**Your task**
Determine the number of lines in the data below that hold "blink"; give nothing but that number.

[Rendered images with source text]

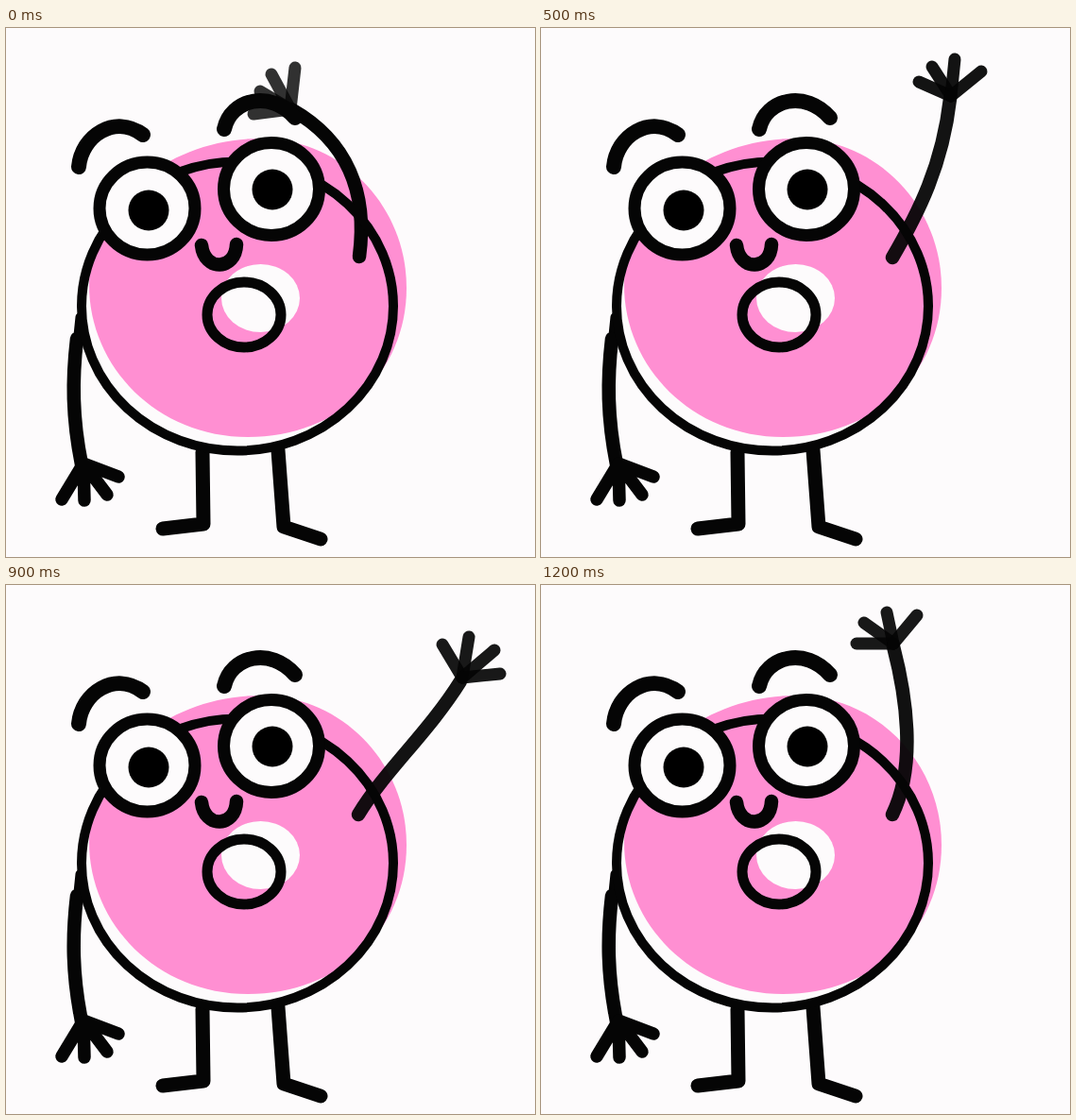
Animation, 560 px wide and 560 px high, one loop 1.3 s. Source, as an HTML page:

```html
<!DOCTYPE html>
<html lang="en">
<head>
<meta charset="utf-8">
<title>Waving doughnut</title>
<style>
  html, body { margin: 0; width: 100%; height: 100%; overflow: hidden; background: #fdfbfc; }
  svg { display: block; width: 100vw; height: 100vh; }
  .ink { fill: none; stroke: #050505; stroke-width: 14.5; stroke-linecap: round; stroke-linejoin: round; }
  .paper { fill: #fdfbfc; }
  .pupil { fill: #000; }
</style>
</head>
<body>
<svg viewBox="0 0 560 560">
  <path fill="#ff8fd2" d="M88 272C88 187 170 117 270 117C355 117 424 188 424 275C424 366 352 433 256 433C160 433 88 359 88 272Z"/>
  <ellipse class="paper" cx="269.5" cy="286" rx="41.5" ry="36"/>

  <g class="ink">
    <path d="M78 306L75 335" stroke-width="9"/>
    <path d="M75 329C70 372 70 412 80 462"/>
    <path d="M59 499L82 461L83 500M82 461L107 494M82 461L119 475" stroke-width="13.5"/>
    <path d="M208 449L209 525L166 530M288 447L294 528L333 541" stroke-width="15"/>
  </g>

  <g id="arm" class="ink"></g>

  <g id="open" class="ink">
    <ellipse cx="245" cy="294.5" rx="165" ry="153" stroke-width="10"/>
    <ellipse cx="252" cy="303.5" rx="39" ry="34.5" stroke-width="11"/>
    <path d="M77 147C80 114 115 91 145 113M231 107C238 75 280 65 306 95" stroke-width="16"/>
    <path d="M207 230C210 258 243 257 244 229"/>
    <g stroke-width="13">
      <ellipse class="paper" cx="149.5" cy="191" rx="50.5" ry="49"/>
      <ellipse class="paper" cx="281" cy="170.5" rx="50.5" ry="49"/>
    </g>
    <g class="pupil" stroke="none">
      <circle cx="151" cy="193" r="21.5"/>
      <circle cx="282" cy="171" r="21.5"/>
    </g>
  </g>

  <g id="closed" class="ink">
    <ellipse cx="238.5" cy="295" rx="164.5" ry="153" stroke-width="10"/>
    <ellipse cx="247" cy="304" rx="39" ry="34.5" stroke-width="11"/>
    <path d="M65 151C68 117 103 95 133 116M217 107C225 75 267 65 293 91"/>
    <path d="M198 229C200 258 234 257 235 227" stroke-width="13.5"/>
    <path d="M91 203L178 188L128 241M291 137L229 181L306 180" stroke-width="17"/>
  </g>
</svg>
<script>
const STEP = 100;

// Each pose: arm curve, wrist, fingertips, opacity of arm and hand.
const poses = {
  brow:  { arm: 'M374 242C383 175 362 120 302 86', wrist: [301, 86], tips: [[262, 91], [269, 67], [281, 49], [306, 42]], ink: [1, .82] },
  left:  { arm: 'M374 241C379 180 358 117 325 76', wrist: [323, 73], tips: [[288, 76], [288, 53], [318, 32], [345, 38]], ink: [.95, .87] },
  up:    { arm: 'M372 243C398 190 386 115 373 65', wrist: [373, 62], tips: [[334, 62], [342, 40], [366, 29], [398, 32]], ink: [.95, .92] },
  right: { arm: 'M372 243C400 195 425 145 433 75', wrist: [434, 72], tips: [[400, 57], [414, 41], [438, 33], [466, 46]], ink: [.94, .94] },
  lean:  { arm: 'M373 243C400 198 448 155 481 102', wrist: [483, 98], tips: [[462, 63], [490, 55], [517, 69], [523, 94]], ink: [.94, .92] },
  out:   { arm: 'M374 243C395 205 455 160 512 137', wrist: [513, 135], tips: [[505, 102], [541, 109], [552, 140], [535, 163]], ink: [.94, .89] }
};

const wave = ['brow', 'up', 'right', 'lean', 'out', 'right',
              'left', 'up', 'right', 'lean', 'out', 'right', 'up'];
const blink = { from: 6, to: 8 };

const byId = id => document.getElementById(id);
const stroke = (d, opacity, width) =>
  `<path d="${d}" opacity="${opacity}" stroke-width="${width}"/>`;

function drawArm({ arm, wrist, tips, ink }) {
  byId('arm').innerHTML = stroke(arm, ink[0], 14.5) +
    tips.map(tip => stroke(`M${wrist}L${tip}`, ink[1], 13)).join('');
}

let shown = -1;
function render(now) {
  const step = Math.floor(now / STEP) % wave.length;
  if (step !== shown) {
    shown = step;
    const shut = step >= blink.from && step <= blink.to;
    byId('open').style.display = shut ? 'none' : '';
    byId('closed').style.display = shut ? '' : 'none';
    drawArm(poses[wave[step]]);
  }
}

const start = performance.now();
function tick() {
  render(performance.now() - start);
  requestAnimationFrame(tick);
}
tick();
</script>
</body>
</html>
```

**Answer to the problem**
2